WHAT YOU WILL DO => Output every entry below word for word, minus the images.

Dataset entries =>

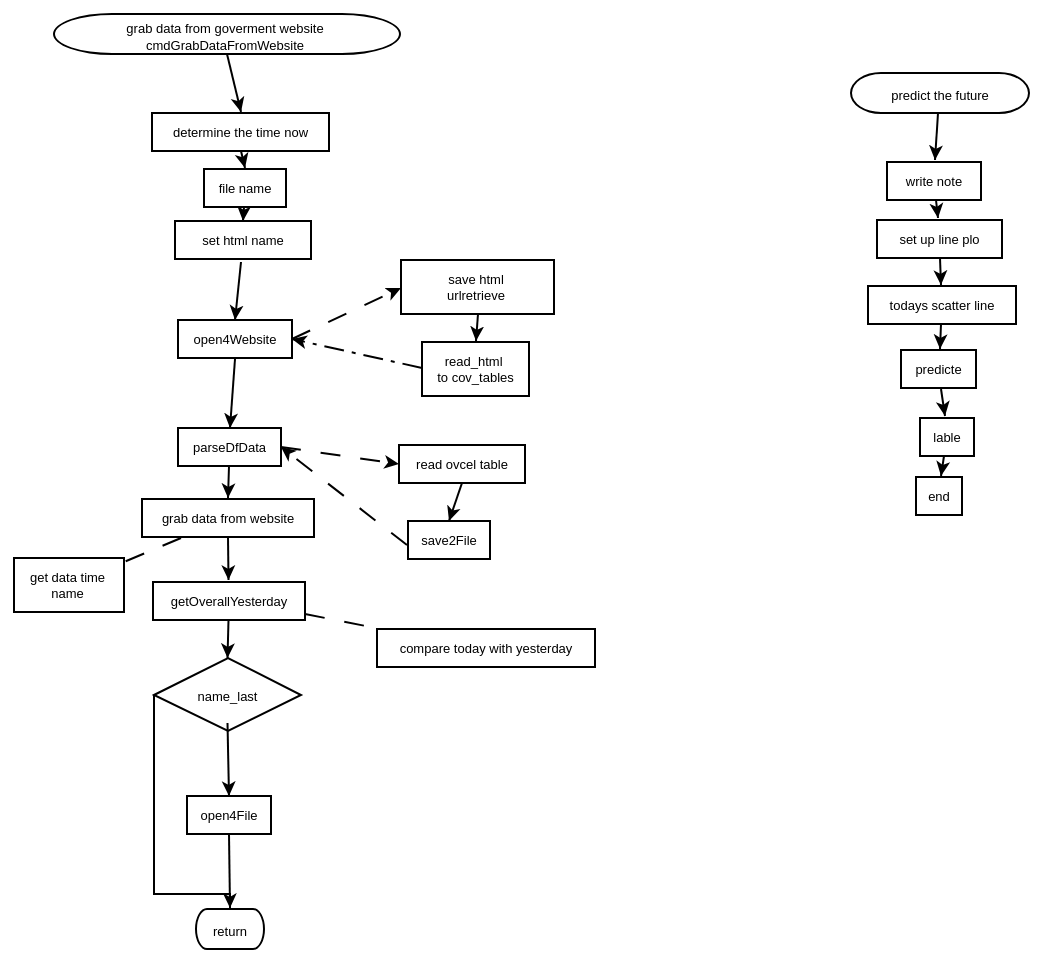
<!DOCTYPE html>
<html lang="en">
<head>
<meta charset="utf-8">
<title>Data grab and prediction flowchart</title>
<style>
:root { --ink: #000; --paper: #fff; }
* { box-sizing: border-box; }
body { margin: 0; background: var(--paper); }
.chart {
  position: relative; width: 1044px; height: 964px; overflow: hidden;
  background: var(--paper); color: var(--ink);
  font: 13px/16px "Liberation Sans", Arial, sans-serif;
}
.node {
  position: absolute; left: var(--x); top: var(--y); width: var(--w); height: var(--h, 40px);
  display: flex; align-items: center; justify-content: center;
  padding-top: 2px; text-align: center; white-space: nowrap;
  border: 2px solid var(--ink); background: var(--paper);
}
.two-line { --h: 56px; padding: 2px 3px 0 0; }
.terminal { --h: 42px; padding-top: 5px; border-radius: var(--cap) / 21px; }
.start { padding-right: 4px; line-height: 17px; }
.decision { border: 0; background: none; padding-top: 3px; }
.links { position: absolute; left: 0; top: 0; fill: none; stroke: var(--ink); stroke-width: 2; }
.arrows { marker-end: none; }
.arrows > * { marker-end: url(#arrowhead); }
.dashed { stroke-dasharray: 20 20; }
.dash-dot { stroke-dasharray: 20 8 4 8; }
</style>
</head>
<body>
<main class="chart">
  <section aria-label="Grab data">
    <div class="node terminal start" style="--x:53px;--y:13px;--w:348px;--cap:59px">grab data from goverment website<br>cmdGrabDataFromWebsite</div>
    <div class="node" style="--x:151px;--y:112px;--w:179px">determine the time now</div>
    <div class="node" style="--x:203px;--y:168px;--w:84px">file name</div>
    <div class="node" style="--x:174px;--y:220px;--w:138px">set html name</div>
    <div class="node" style="--x:177px;--y:319px;--w:116px">open4Website</div>
    <div class="node two-line" style="--x:400px;--y:259px;--w:155px">save html<br>urlretrieve</div>
    <div class="node two-line" style="--x:421px;--y:341px;--w:109px;padding-right:0">read_html&nbsp;<br>to cov_tables</div>
    <div class="node" style="--x:177px;--y:427px;--w:105px">parseDfData</div>
    <div class="node" style="--x:398px;--y:444px;--w:128px">read ovcel table</div>
    <div class="node" style="--x:407px;--y:520px;--w:84px">save2File</div>
    <div class="node" style="--x:141px;--y:498px;--w:174px">grab data from website</div>
    <div class="node two-line" style="--x:13px;--y:557px;--w:112px">get data time<br>name</div>
    <div class="node" style="--x:152px;--y:581px;--w:154px">getOverallYesterday</div>
    <div class="node" style="--x:376px;--y:628px;--w:220px">compare today with yesterday</div>
    <div class="node decision" style="--x:154px;--y:658px;--w:147px;--h:74px">name_last</div>
    <div class="node" style="--x:186px;--y:795px;--w:86px">open4File</div>
    <div class="node terminal" style="--x:195px;--y:908px;--w:70px;--cap:12px">return</div>
  </section>

  <section aria-label="Predict the future">
    <div class="node terminal" style="--x:850px;--y:72px;--w:180px;--cap:31px">predict the future</div>
    <div class="node" style="--x:886px;--y:161px;--w:96px">write note</div>
    <div class="node" style="--x:876px;--y:219px;--w:127px">set up line plo</div>
    <div class="node" style="--x:867px;--y:285px;--w:150px">todays scatter line</div>
    <div class="node" style="--x:900px;--y:349px;--w:77px">predicte</div>
    <div class="node" style="--x:919px;--y:417px;--w:56px">lable</div>
    <div class="node" style="--x:915px;--y:476px;--w:48px">end</div>
  </section>

  <svg class="links" width="1044" height="964" viewBox="0 0 1044 964" aria-hidden="true">
    <defs>
      <marker id="arrowhead" markerUnits="userSpaceOnUse" markerWidth="16" markerHeight="16" refX="15" refY="8" orient="auto">
        <path d="M15 8L0 1L4 8L0 15Z" fill="#000" stroke="none"/>
      </marker>
    </defs>
    <polygon points="154,695 228,658 301,695 228,731"/>
    <g class="arrows">
      <line x1="227" y1="54" x2="241" y2="112"/>
      <line x1="241" y1="151" x2="245" y2="168"/>
      <line x1="244" y1="207" x2="243" y2="221"/>
      <line x1="241" y1="262" x2="235" y2="320"/>
      <line x1="235" y1="359" x2="230" y2="428"/>
      <line x1="478" y1="314" x2="476" y2="341"/>
      <line x1="229" y1="466" x2="228" y2="498"/>
      <line x1="462" y1="483" x2="449" y2="521"/>
      <line x1="228" y1="537" x2="228.5" y2="580"/>
      <line x1="228.5" y1="620" x2="227.5" y2="658"/>
      <line x1="227.5" y1="723" x2="229" y2="796"/>
      <line x1="229" y1="834" x2="230" y2="908"/>
    </g>
    <polyline points="154,695 154,894 230,894 230,900"/>
    <g class="arrows dashed">
      <line x1="292" y1="339" x2="401" y2="288"/>
      <line x1="281" y1="447" x2="399" y2="464"/>
      <line x1="407" y1="545" x2="281" y2="447"/>
    </g>
    <g class="arrows dash-dot">
      <line x1="422" y1="368" x2="292" y2="339"/>
    </g>
    <g class="dashed">
      <line x1="181" y1="538" x2="124" y2="562"/>
      <line x1="305" y1="614" x2="376" y2="628"/>
    </g>
    <g class="arrows">
      <line x1="938" y1="113" x2="935" y2="160"/>
      <line x1="936" y1="200" x2="938" y2="218"/>
      <line x1="940" y1="258" x2="941" y2="285"/>
      <line x1="941" y1="324" x2="940" y2="349"/>
      <line x1="941" y1="389" x2="945" y2="416"/>
      <line x1="944" y1="456" x2="941" y2="476"/>
    </g>
  </svg>
</main>
</body>
</html>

SOLUTION FOR THIS PROBLEM =>
<!DOCTYPE html>
<html lang="en">
<head>
<meta charset="utf-8">
<title>Data grab and prediction flowchart</title>
<style>
:root { --ink: #000; --paper: #fff; }
* { box-sizing: border-box; }
body { margin: 0; background: var(--paper); }
.chart {
  position: relative; width: 1044px; height: 964px; overflow: hidden;
  background: var(--paper); color: var(--ink);
  font: 13px/16px "Liberation Sans", Arial, sans-serif;
}
.node {
  position: absolute; left: var(--x); top: var(--y); width: var(--w); height: var(--h, 40px);
  display: flex; align-items: center; justify-content: center;
  padding-top: 2px; text-align: center; white-space: nowrap;
  border: 2px solid var(--ink); background: var(--paper);
}
.two-line { --h: 56px; padding: 2px 3px 0 0; }
.terminal { --h: 42px; padding-top: 5px; border-radius: var(--cap) / 21px; }
.start { padding-right: 4px; line-height: 17px; }
.decision { border: 0; background: none; padding-top: 3px; }
.links { position: absolute; left: 0; top: 0; fill: none; stroke: var(--ink); stroke-width: 2; }
.arrows { marker-end: none; }
.arrows > * { marker-end: url(#arrowhead); }
.dashed { stroke-dasharray: 20 20; }
.dash-dot { stroke-dasharray: 20 8 4 8; }
</style>
</head>
<body>
<main class="chart">
  <section aria-label="Grab data">
    <div class="node terminal start" style="--x:53px;--y:13px;--w:348px;--cap:59px">grab data from goverment website<br>cmdGrabDataFromWebsite</div>
    <div class="node" style="--x:151px;--y:112px;--w:179px">determine the time now</div>
    <div class="node" style="--x:203px;--y:168px;--w:84px">file name</div>
    <div class="node" style="--x:174px;--y:220px;--w:138px">set html name</div>
    <div class="node" style="--x:177px;--y:319px;--w:116px">open4Website</div>
    <div class="node two-line" style="--x:400px;--y:259px;--w:155px">save html<br>urlretrieve</div>
    <div class="node two-line" style="--x:421px;--y:341px;--w:109px;padding-right:0">read_html&nbsp;<br>to cov_tables</div>
    <div class="node" style="--x:177px;--y:427px;--w:105px">parseDfData</div>
    <div class="node" style="--x:398px;--y:444px;--w:128px">read ovcel table</div>
    <div class="node" style="--x:407px;--y:520px;--w:84px">save2File</div>
    <div class="node" style="--x:141px;--y:498px;--w:174px">grab data from website</div>
    <div class="node two-line" style="--x:13px;--y:557px;--w:112px">get data time<br>name</div>
    <div class="node" style="--x:152px;--y:581px;--w:154px">getOverallYesterday</div>
    <div class="node" style="--x:376px;--y:628px;--w:220px">compare today with yesterday</div>
    <div class="node decision" style="--x:154px;--y:658px;--w:147px;--h:74px">name_last</div>
    <div class="node" style="--x:186px;--y:795px;--w:86px">open4File</div>
    <div class="node terminal" style="--x:195px;--y:908px;--w:70px;--cap:12px">return</div>
  </section>

  <section aria-label="Predict the future">
    <div class="node terminal" style="--x:850px;--y:72px;--w:180px;--cap:31px">predict the future</div>
    <div class="node" style="--x:886px;--y:161px;--w:96px">write note</div>
    <div class="node" style="--x:876px;--y:219px;--w:127px">set up line plo</div>
    <div class="node" style="--x:867px;--y:285px;--w:150px">todays scatter line</div>
    <div class="node" style="--x:900px;--y:349px;--w:77px">predicte</div>
    <div class="node" style="--x:919px;--y:417px;--w:56px">lable</div>
    <div class="node" style="--x:915px;--y:476px;--w:48px">end</div>
  </section>

  <svg class="links" width="1044" height="964" viewBox="0 0 1044 964" aria-hidden="true">
    <defs>
      <marker id="arrowhead" markerUnits="userSpaceOnUse" markerWidth="16" markerHeight="16" refX="15" refY="8" orient="auto">
        <path d="M15 8L0 1L4 8L0 15Z" fill="#000" stroke="none"/>
      </marker>
    </defs>
    <polygon points="154,695 228,658 301,695 228,731"/>
    <g class="arrows">
      <line x1="227" y1="54" x2="241" y2="112"/>
      <line x1="241" y1="151" x2="245" y2="168"/>
      <line x1="244" y1="207" x2="243" y2="221"/>
      <line x1="241" y1="262" x2="235" y2="320"/>
      <line x1="235" y1="359" x2="230" y2="428"/>
      <line x1="478" y1="314" x2="476" y2="341"/>
      <line x1="229" y1="466" x2="228" y2="498"/>
      <line x1="462" y1="483" x2="449" y2="521"/>
      <line x1="228" y1="537" x2="228.5" y2="580"/>
      <line x1="228.5" y1="620" x2="227.5" y2="658"/>
      <line x1="227.5" y1="723" x2="229" y2="796"/>
      <line x1="229" y1="834" x2="230" y2="908"/>
    </g>
    <polyline points="154,695 154,894 230,894 230,900"/>
    <g class="arrows dashed">
      <line x1="292" y1="339" x2="401" y2="288"/>
      <line x1="281" y1="447" x2="399" y2="464"/>
      <line x1="407" y1="545" x2="281" y2="447"/>
    </g>
    <g class="arrows dash-dot">
      <line x1="422" y1="368" x2="292" y2="339"/>
    </g>
    <g class="dashed">
      <line x1="181" y1="538" x2="124" y2="562"/>
      <line x1="305" y1="614" x2="376" y2="628"/>
    </g>
    <g class="arrows">
      <line x1="938" y1="113" x2="935" y2="160"/>
      <line x1="936" y1="200" x2="938" y2="218"/>
      <line x1="940" y1="258" x2="941" y2="285"/>
      <line x1="941" y1="324" x2="940" y2="349"/>
      <line x1="941" y1="389" x2="945" y2="416"/>
      <line x1="944" y1="456" x2="941" y2="476"/>
    </g>
  </svg>
</main>
</body>
</html>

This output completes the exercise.